Data for analysis Block Start

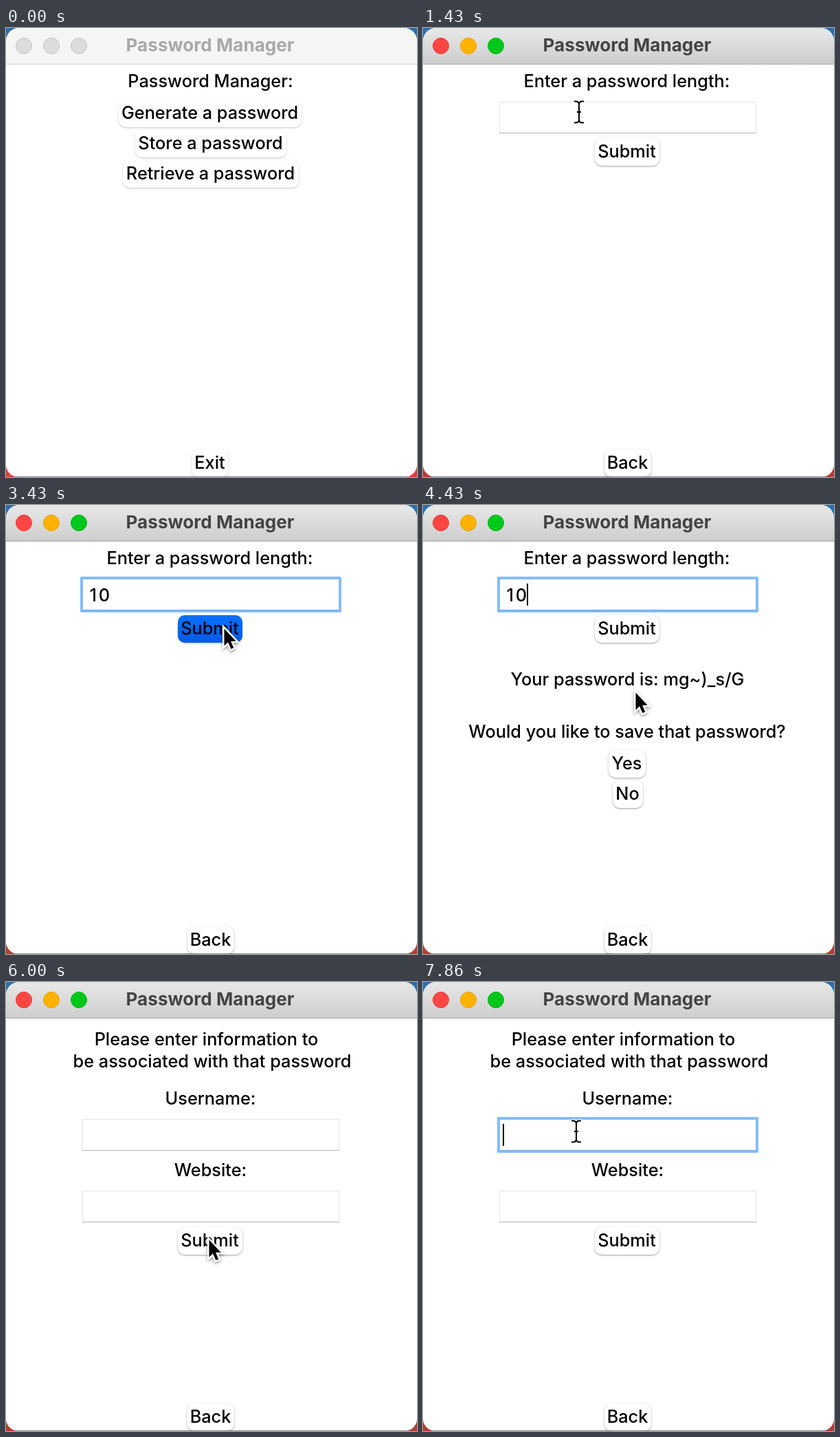
Recreate the animation shown at these times as an HTML page with a canvas. Size 598 by 652 pixels, loop 8 s.

```html
<!DOCTYPE html>
<html lang="en">
<head>
<meta charset="utf-8">
<title>Password Manager</title>
<style>
  html, body { margin: 0; width: 100%; height: 100%; overflow: hidden; background: #fff; }
  canvas { display: block; width: 598px; height: 652px; }
</style>
</head>
<body>
<canvas id="stage" width="598" height="652"></canvas>
<script>
const W = 598, H = 652, LOOP = 8000, STEPS = 56;
const ctx = document.getElementById('stage').getContext('2d');
const FAMILY = 'Inter, "Open Sans", sans-serif';
const BODY = '500 25.3px ' + FAMILY;
const BOLD = '700 26.1px ' + FAMILY;

// Steps (one seventh of a second each) at which the interface changes
const ACTIVE = 3, GEN_DOWN = 6, LENGTH_PAGE = 7, LENGTH_FOCUS = 12, TYPE_1 = 17, TYPE_0 = 18;
const SUBMIT_DOWN = 24, RESULT = 25, YES_DOWN = 39, INFO_PAGE = 40, USER_FOCUS = 51;

// Pointer path: step, x, y
const PATH = [
  [1, 288, 219], [3, 286, 214], [5, 238, 118], [6, 232, 111], [8, 232, 114],
  [12, 222, 129], [18, 222, 129], [20, 250, 142], [23, 316, 176], [24, 316, 177],
  [27, 316, 180], [31, 308, 270], [36, 295, 366], [38, 294, 372], [43, 294, 372],
  [48, 271, 327], [50, 226, 222], [51, 223, 217], [55, 223, 217]
];

function pointerAt(step) {
  if (step < PATH[0][0]) return null;
  for (let i = 1; i < PATH.length; i++) {
    const [s0, x0, y0] = PATH[i - 1], [s1, x1, y1] = PATH[i];
    if (step <= s1) {
      const k = (step - s0) / (s1 - s0), e = k * k * (3 - 2 * k);
      return { x: x0 + (x1 - x0) * e, y: y0 + (y1 - y0) * e };
    }
  }
  return null;
}

function roundRect(x, y, w, h, r) {
  ctx.beginPath();
  ctx.roundRect(x, y, w, h, r);
}

function vertical(y0, y1, c0, c1) {
  const g = ctx.createLinearGradient(0, y0, 0, y1);
  g.addColorStop(0, c0);
  g.addColorStop(1, c1);
  return g;
}

function text(str, x, midY, font = BODY, color = '#000') {
  ctx.font = font;
  ctx.fillStyle = color;
  ctx.textAlign = 'center';
  ctx.fillText(str, x, midY + 9);
}

function button(label, x, y, w, pressed, active = true) {
  ctx.save();
  ctx.shadowColor = active && !pressed ? 'rgba(0,0,0,.38)' : 'rgba(0,0,0,.24)';
  ctx.shadowBlur = 2.5;
  ctx.shadowOffsetY = 1;
  roundRect(x, y, w, 40, 10);
  ctx.fillStyle = pressed ? vertical(y, y + 40, '#0870fa', '#005be8') : '#fff';
  ctx.fill();
  ctx.restore();
  text(label, x + w / 2 - .5, y + 19);
}

function entry(y, { focus = false, value = '', caret = false } = {}) {
  if (focus) {
    ctx.fillStyle = '#83bdfb';
    roundRect(108, y - 3, 380, 52, 1.5);
    ctx.fill();
    ctx.fillStyle = '#fff';
    ctx.fillRect(112, y + 1, 372, 44);
    ctx.fillStyle = 'rgba(60,95,135,.3)';
    ctx.fillRect(112, y + 45, 372, 1);
  } else {
    ctx.fillStyle = '#fff';
    ctx.fillRect(111, y, 374, 46);
    ctx.strokeStyle = '#e5e5e5';
    ctx.lineWidth = 1;
    ctx.strokeRect(111.5, y + .5, 373, 45);
    ctx.fillStyle = '#b4b4b4';
    ctx.fillRect(111, y + 45, 374, 1);
  }
  // Digits are tabular: each sits in a cell as wide as a zero
  ctx.font = BODY;
  const cell = ctx.measureText('0').width;
  [...value].forEach((digit, i) => text(digit, 118.5 + cell * (i + .5), y + 24));
  if (caret) {
    const x = value ? 118.5 + cell * value.length : 116;
    ctx.fillStyle = '#000';
    ctx.fillRect(Math.round(x), y + 7, 2, 32);
  }
}

function titleBar(active) {
  ctx.fillStyle = active ? vertical(0, 52, '#e8e8e8', '#cecece') : '#f5f5f5';
  ctx.fillRect(0, 0, W, 52);
  ctx.fillStyle = active ? '#a4a4a4' : '#d1d1d1';
  ctx.fillRect(0, 52, W, 1);
  const lights = active
    ? [['#ff4642', '#e63b37'], ['#ffb300', '#e6a000'], ['#00c81a', '#00b216']]
    : Array(3).fill(['#dcdcdc', '#c3c3c3']);
  lights.forEach(([fill, edge], i) => {
    ctx.beginPath();
    ctx.arc(26 + 40 * i, 26, 11.5, 0, Math.PI * 2);
    ctx.fillStyle = fill;
    ctx.fill();
    ctx.strokeStyle = edge;
    ctx.lineWidth = 1;
    ctx.stroke();
  });
  text('Password Manager', 297, 25, BOLD, active ? '#444' : '#a9a9a9');
}

function menuPage(step, active) {
  text('Password Manager:', 297.5, 77);
  button('Generate a password', 164, 104, 266, step === GEN_DOWN, active);
  button('Store a password', 188, 148, 220, false, active);
  button('Retrieve a password', 170, 192, 256, false, active);
  button('Exit', 270, 612, 54, false, active);
}

// 600 ms on, 300 ms off, counted from the moment of focus
const caretOn = (step, from) => (step - from) * LOOP / STEPS % 900 < 600;

function lengthPage(step) {
  text('Enter a password length:', 296.5, 77);
  const focus = step >= LENGTH_FOCUS;
  const value = step >= TYPE_0 ? '10' : step >= TYPE_1 ? '1' : '';
  entry(107, { focus, value, caret: focus && caretOn(step, LENGTH_FOCUS) });
  button('Submit', 250, 160, 94, step === SUBMIT_DOWN);
  if (step >= RESULT) {
    text('Your password is: mg~)_s/G', 297.5, 253);
    text('Would you like to save that password?', 297, 329);
    button('Yes', 270, 356, 54, step === YES_DOWN);
    button('No', 276, 400, 44);
  }
  button('Back', 264, 612, 68);
}

function infoPage(step) {
  text('Please enter information to', 291.5, 83);
  text('be associated with that password', 300, 115);
  text('Username:', 297.5, 169);
  const focus = step >= USER_FOCUS;
  entry(199, { focus, caret: focus && caretOn(step, USER_FOCUS) });
  text('Website:', 297.5, 273);
  entry(303);
  button('Submit', 250, 356, 94);
  button('Back', 264, 612, 68);
}

function arrow(x, y) {
  ctx.save();
  ctx.translate(x + 1.5, y + 2.5);
  const shape = new Path2D('M0 0V25L5.5 19.8L9.8 29.6L13.8 27.9L9.6 18.2H17.2Z');
  ctx.lineWidth = 5;
  ctx.strokeStyle = '#fff';
  ctx.shadowColor = 'rgba(0,0,0,.4)';
  ctx.shadowBlur = 4;
  ctx.shadowOffsetY = 2;
  ctx.stroke(shape);
  ctx.shadowColor = 'transparent';
  ctx.fillStyle = '#000';
  ctx.fill(shape);
  ctx.restore();
}

function iBeam(x, y) {
  ctx.save();
  ctx.translate(Math.round(x), Math.round(y));
  const shape = new Path2D(
    'M-7 -15.5H-5Q0 -15.5 0 -11Q0 -15.5 5 -15.5H7M0 -11V11' +
    'M-7 15.5H-5Q0 15.5 0 11Q0 15.5 5 15.5H7M-3 0H3');
  for (const [width, color] of [[4.5, '#fff'], [2, '#000']]) {
    ctx.lineWidth = width;
    ctx.strokeStyle = color;
    ctx.stroke(shape);
  }
  ctx.restore();
}

function pointer(step) {
  const p = pointerAt(step);
  if (!p) return;
  const over = top => p.x > 111 && p.x < 485 && p.y > top && p.y < top + 46;
  const onField = step >= INFO_PAGE ? over(199) || over(303)
    : step >= LENGTH_PAGE && over(107);
  (onField ? iBeam : arrow)(p.x, p.y);
}

function draw(step) {
  const active = step >= ACTIVE;
  ctx.fillStyle = '#2b70ad';
  ctx.fillRect(0, 0, W, H / 2);
  ctx.fillStyle = active ? '#b83a32' : '#d8423b';
  ctx.fillRect(0, H / 2, W, H / 2);
  ctx.save();
  roundRect(0, 0, W, H, [19, 19, 18, 18]);
  ctx.clip();
  ctx.fillStyle = '#fff';
  ctx.fillRect(0, 0, W, H);
  titleBar(active);
  if (step < LENGTH_PAGE) menuPage(step, active);
  else if (step < INFO_PAGE) lengthPage(step);
  else infoPage(step);
  ctx.fillStyle = 'rgba(0,0,0,.45)';
  ctx.fillRect(0, H - 1, W, 1);
  ctx.restore();
  pointer(step);
}

const start = performance.now();
function tick() {
  const t = (performance.now() - start) % LOOP;
  draw(Math.floor(t * STEPS / LOOP + .05) % STEPS);
  requestAnimationFrame(tick);
}
tick();
</script>
</body>
</html>
```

Data for analysis Block End

Using the entries above, give the number of lines that carry the string "stage", without anything else.

2